Exercise requirements
Each line from the first line of the entries through the line holding "0; width: 1200px;" is to be restated word for word; nothing else, and no picture, belongs in the answer.

Items from a dataset:
================================

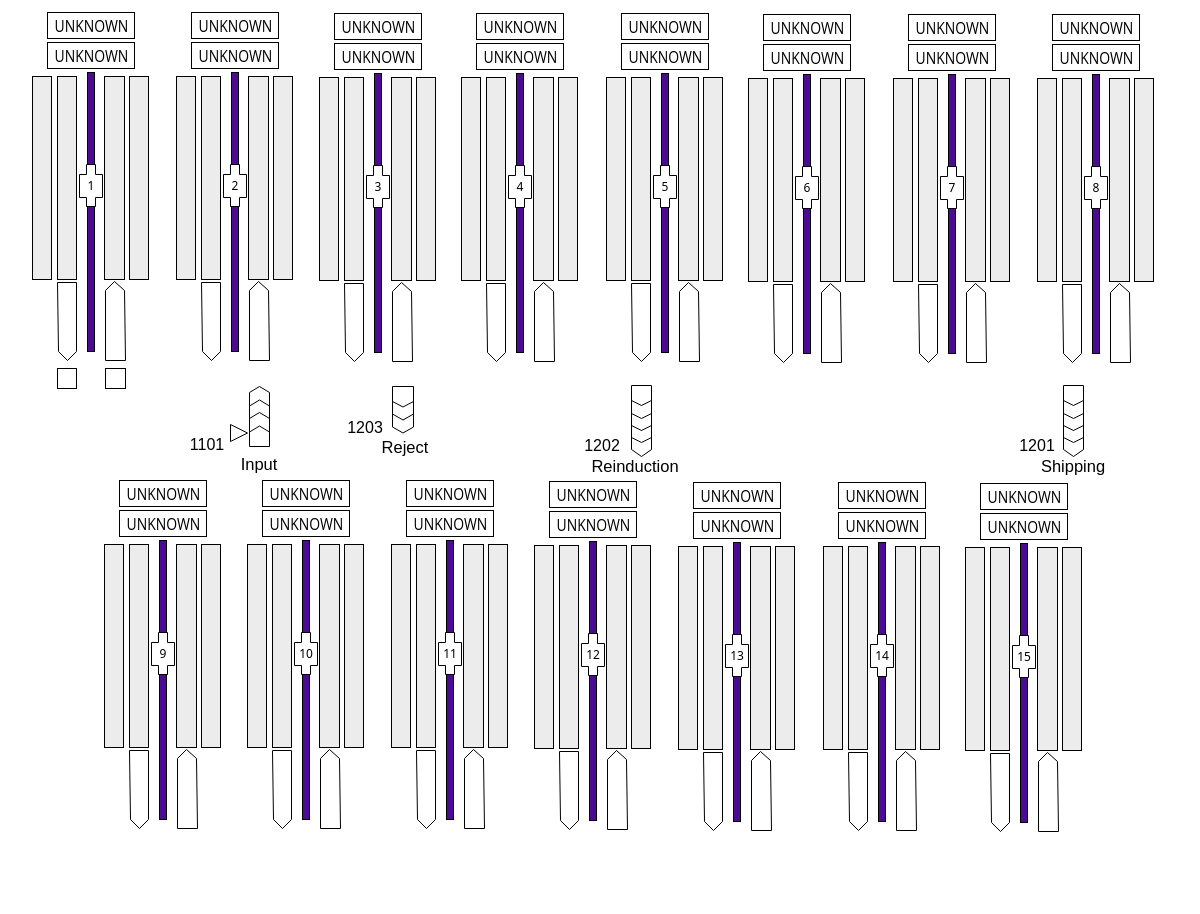
<!DOCTYPE html>
<html lang="en">
<head>
<meta charset="utf-8">
<title>Warehouse aisle status</title>
<style>
:root { --paper: #fff; --ink: #000; --rack: #ececec; --mast: #4b0c93; }
* { box-sizing: border-box; margin: 0; padding: 0; }
html, body { width: 1200px; height: 914px; overflow: hidden; background: var(--paper); color: var(--ink); }
.floor { position: relative; width: 1200px; height: 914px; overflow: hidden; }
.defs { position: absolute; width: 0; height: 0; }
.aisle { position: absolute; left: var(--x); top: var(--y); width: 118px; height: 350px; }
.aisle svg { position: absolute; left: 0; top: 0; width: 118px; height: 350px; overflow: visible; }
.status { position: relative; display: flex; flex-direction: column; gap: 3px; width: 88px; margin-left: 15px; }
.status p { display: flex; align-items: center; justify-content: center; height: 27px; border: 1px solid var(--ink); background: var(--paper); font: 16px/1 "Open Sans", "Noto Sans", sans-serif; }
.status span { transform: scaleX(.87); }
.aisle h2 { position: absolute; left: 47px; top: 163px; width: 24px; height: 22px; text-align: center; font: 12px/22px "Noto Sans", "Open Sans", sans-serif; }
.rack { fill: var(--rack); stroke: var(--ink); }
.mast { fill: var(--mast); stroke: var(--ink); }
.outline { fill: var(--paper); stroke: var(--ink); }
.conveyors { position: absolute; left: 0; top: 0; width: 1200px; height: 914px; }
.station, .code { position: absolute; left: var(--x); top: var(--y); transform: translateX(-50%); font: 16.5px/20px "Liberation Sans", Arial, sans-serif; white-space: nowrap; }
.code { font-size: 16px; }
</style>
</head>
<body>
<main class="floor">
<svg class="defs" aria-hidden="true">
  <defs>
    <g id="aisle-plan">
      <g class="rack">
        <rect x=".5" y="64.5" width="19" height="203"/>
        <rect x="25.5" y="64.5" width="19" height="203"/>
        <rect x="72.5" y="64.5" width="20" height="203"/>
        <rect x="97.5" y="64.5" width="19" height="203"/>
      </g>
      <rect class="mast" x="55.5" y="60.5" width="7" height="279"/>
      <path class="outline" d="M54.5 152.5H63.5V162.5H70.5V185.5H63.5V194.5H54.5V185.5H47.5V162.5H54.5Z"/>
      <polygon class="outline" points="25.5,270.5 44.5,270.5 44.5,339.5 35.5,348.5 26.5,339.5"/>
      <polygon class="outline" points="82.5,269.5 92.5,278.5 93.5,348.5 73.5,348.5 73.5,278.5"/>
    </g>
    <g id="long-conveyor" class="outline">
      <path d="M.5 .5H20.5V64.5L10.5 71.5L.5 64.5Z"/>
      <path d="M.5 15.5L10.5 20.5L20.5 15.5M.5 28.5L10.5 33.5L20.5 28.5M.5 40.5L10.5 45.5L20.5 40.5M.5 52.5L10.5 57.5L20.5 52.5"/>
    </g>
  </defs>
</svg>

<section aria-label="Aisles 1 to 8">
  <article class="aisle" style="--x:32px;--y:12px"><svg><use href="#aisle-plan"/></svg><div class="status"><p><span>UNKNOWN</span></p><p><span>UNKNOWN</span></p></div><h2>1</h2></article>
  <article class="aisle" style="--x:176px;--y:12px"><svg><use href="#aisle-plan"/></svg><div class="status"><p><span>UNKNOWN</span></p><p><span>UNKNOWN</span></p></div><h2>2</h2></article>
  <article class="aisle" style="--x:319px;--y:13px"><svg><use href="#aisle-plan"/></svg><div class="status"><p><span>UNKNOWN</span></p><p><span>UNKNOWN</span></p></div><h2>3</h2></article>
  <article class="aisle" style="--x:461px;--y:13px"><svg><use href="#aisle-plan"/></svg><div class="status"><p><span>UNKNOWN</span></p><p><span>UNKNOWN</span></p></div><h2>4</h2></article>
  <article class="aisle" style="--x:606px;--y:13px"><svg><use href="#aisle-plan"/></svg><div class="status"><p><span>UNKNOWN</span></p><p><span>UNKNOWN</span></p></div><h2>5</h2></article>
  <article class="aisle" style="--x:748px;--y:14px"><svg><use href="#aisle-plan"/></svg><div class="status"><p><span>UNKNOWN</span></p><p><span>UNKNOWN</span></p></div><h2>6</h2></article>
  <article class="aisle" style="--x:893px;--y:14px"><svg><use href="#aisle-plan"/></svg><div class="status"><p><span>UNKNOWN</span></p><p><span>UNKNOWN</span></p></div><h2>7</h2></article>
  <article class="aisle" style="--x:1037px;--y:14px"><svg><use href="#aisle-plan"/></svg><div class="status"><p><span>UNKNOWN</span></p><p><span>UNKNOWN</span></p></div><h2>8</h2></article>
</section>

<section aria-label="Conveyor stations">
  <svg class="conveyors" viewBox="0 0 1200 914" aria-hidden="true">
    <g class="outline">
      <rect x="57.5" y="368.5" width="19" height="20"/>
      <rect x="105.5" y="368.5" width="20" height="20"/>
      <polygon points="230.5,424.5 247.5,433 230.5,441.5"/>
      <path d="M249.5 392.5L259.5 386.5L269.5 392.5V446.5H249.5Z"/>
      <path d="M249.5 406L259.5 400L269.5 406M249.5 418.5L259.5 412.5L269.5 418.5M249.5 432L259.5 426L269.5 432"/>
      <path d="M392.5 386.5H413.5V427L403 433L392.5 427Z"/>
      <path d="M392.5 401.5L403 407L413.5 401.5M392.5 414L403 420L413.5 414"/>
    </g>
    <use href="#long-conveyor" x="631" y="385"/>
    <use href="#long-conveyor" x="1063" y="385"/>
  </svg>
  <p class="code" style="--x:207px;--y:435px">1101</p><p class="station" style="--x:259px;--y:454px">Input</p>
  <p class="code" style="--x:365px;--y:418px">1203</p><p class="station" style="--x:405px;--y:437px">Reject</p>
  <p class="code" style="--x:602px;--y:436px">1202</p><p class="station" style="--x:635px;--y:456px">Reinduction</p>
  <p class="code" style="--x:1037px;--y:436px">1201</p><p class="station" style="--x:1073px;--y:456px">Shipping</p>
</section>

<section aria-label="Aisles 9 to 15">
  <article class="aisle" style="--x:104px;--y:480px"><svg><use href="#aisle-plan"/></svg><div class="status"><p><span>UNKNOWN</span></p><p><span>UNKNOWN</span></p></div><h2>9</h2></article>
  <article class="aisle" style="--x:247px;--y:480px"><svg><use href="#aisle-plan"/></svg><div class="status"><p><span>UNKNOWN</span></p><p><span>UNKNOWN</span></p></div><h2>10</h2></article>
  <article class="aisle" style="--x:391px;--y:480px"><svg><use href="#aisle-plan"/></svg><div class="status"><p><span>UNKNOWN</span></p><p><span>UNKNOWN</span></p></div><h2>11</h2></article>
  <article class="aisle" style="--x:534px;--y:481px"><svg><use href="#aisle-plan"/></svg><div class="status"><p><span>UNKNOWN</span></p><p><span>UNKNOWN</span></p></div><h2>12</h2></article>
  <article class="aisle" style="--x:678px;--y:482px"><svg><use href="#aisle-plan"/></svg><div class="status"><p><span>UNKNOWN</span></p><p><span>UNKNOWN</span></p></div><h2>13</h2></article>
  <article class="aisle" style="--x:823px;--y:482px"><svg><use href="#aisle-plan"/></svg><div class="status"><p><span>UNKNOWN</span></p><p><span>UNKNOWN</span></p></div><h2>14</h2></article>
  <article class="aisle" style="--x:965px;--y:483px"><svg><use href="#aisle-plan"/></svg><div class="status"><p><span>UNKNOWN</span></p><p><span>UNKNOWN</span></p></div><h2>15</h2></article>
</section>
</main>
</body>
</html>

================================

Exercise result
<!DOCTYPE html>
<html lang="en">
<head>
<meta charset="utf-8">
<title>Warehouse aisle status</title>
<style>
:root { --paper: #fff; --ink: #000; --rack: #ececec; --mast: #4b0c93; }
* { box-sizing: border-box; margin: 0; padding: 0; }
html, body { width: 1200px; height: 914px; overflow: hidden; background: var(--paper); color: var(--ink); }
.floor { position: relative; width: 1200px; height: 914px; overflow: hidden; }
.defs { position: absolute; width: 0; height: 0; }
.aisle { position: absolute; left: var(--x); top: var(--y); width: 118px; height: 350px; }
.aisle svg { position: absolute; left: 0; top: 0; width: 118px; height: 350px; overflow: visible; }
.status { position: relative; display: flex; flex-direction: column; gap: 3px; width: 88px; margin-left: 15px; }
.status p { display: flex; align-items: center; justify-content: center; height: 27px; border: 1px solid var(--ink); background: var(--paper); font: 16px/1 "Open Sans", "Noto Sans", sans-serif; }
.status span { transform: scaleX(.87); }
.aisle h2 { position: absolute; left: 47px; top: 163px; width: 24px; height: 22px; text-align: center; font: 12px/22px "Noto Sans", "Open Sans", sans-serif; }
.rack { fill: var(--rack); stroke: var(--ink); }
.mast { fill: var(--mast); stroke: var(--ink); }
.outline { fill: var(--paper); stroke: var(--ink); }
.conveyors { position: absolute; left: 0; top: 0; width: 1200px; height: 914px; }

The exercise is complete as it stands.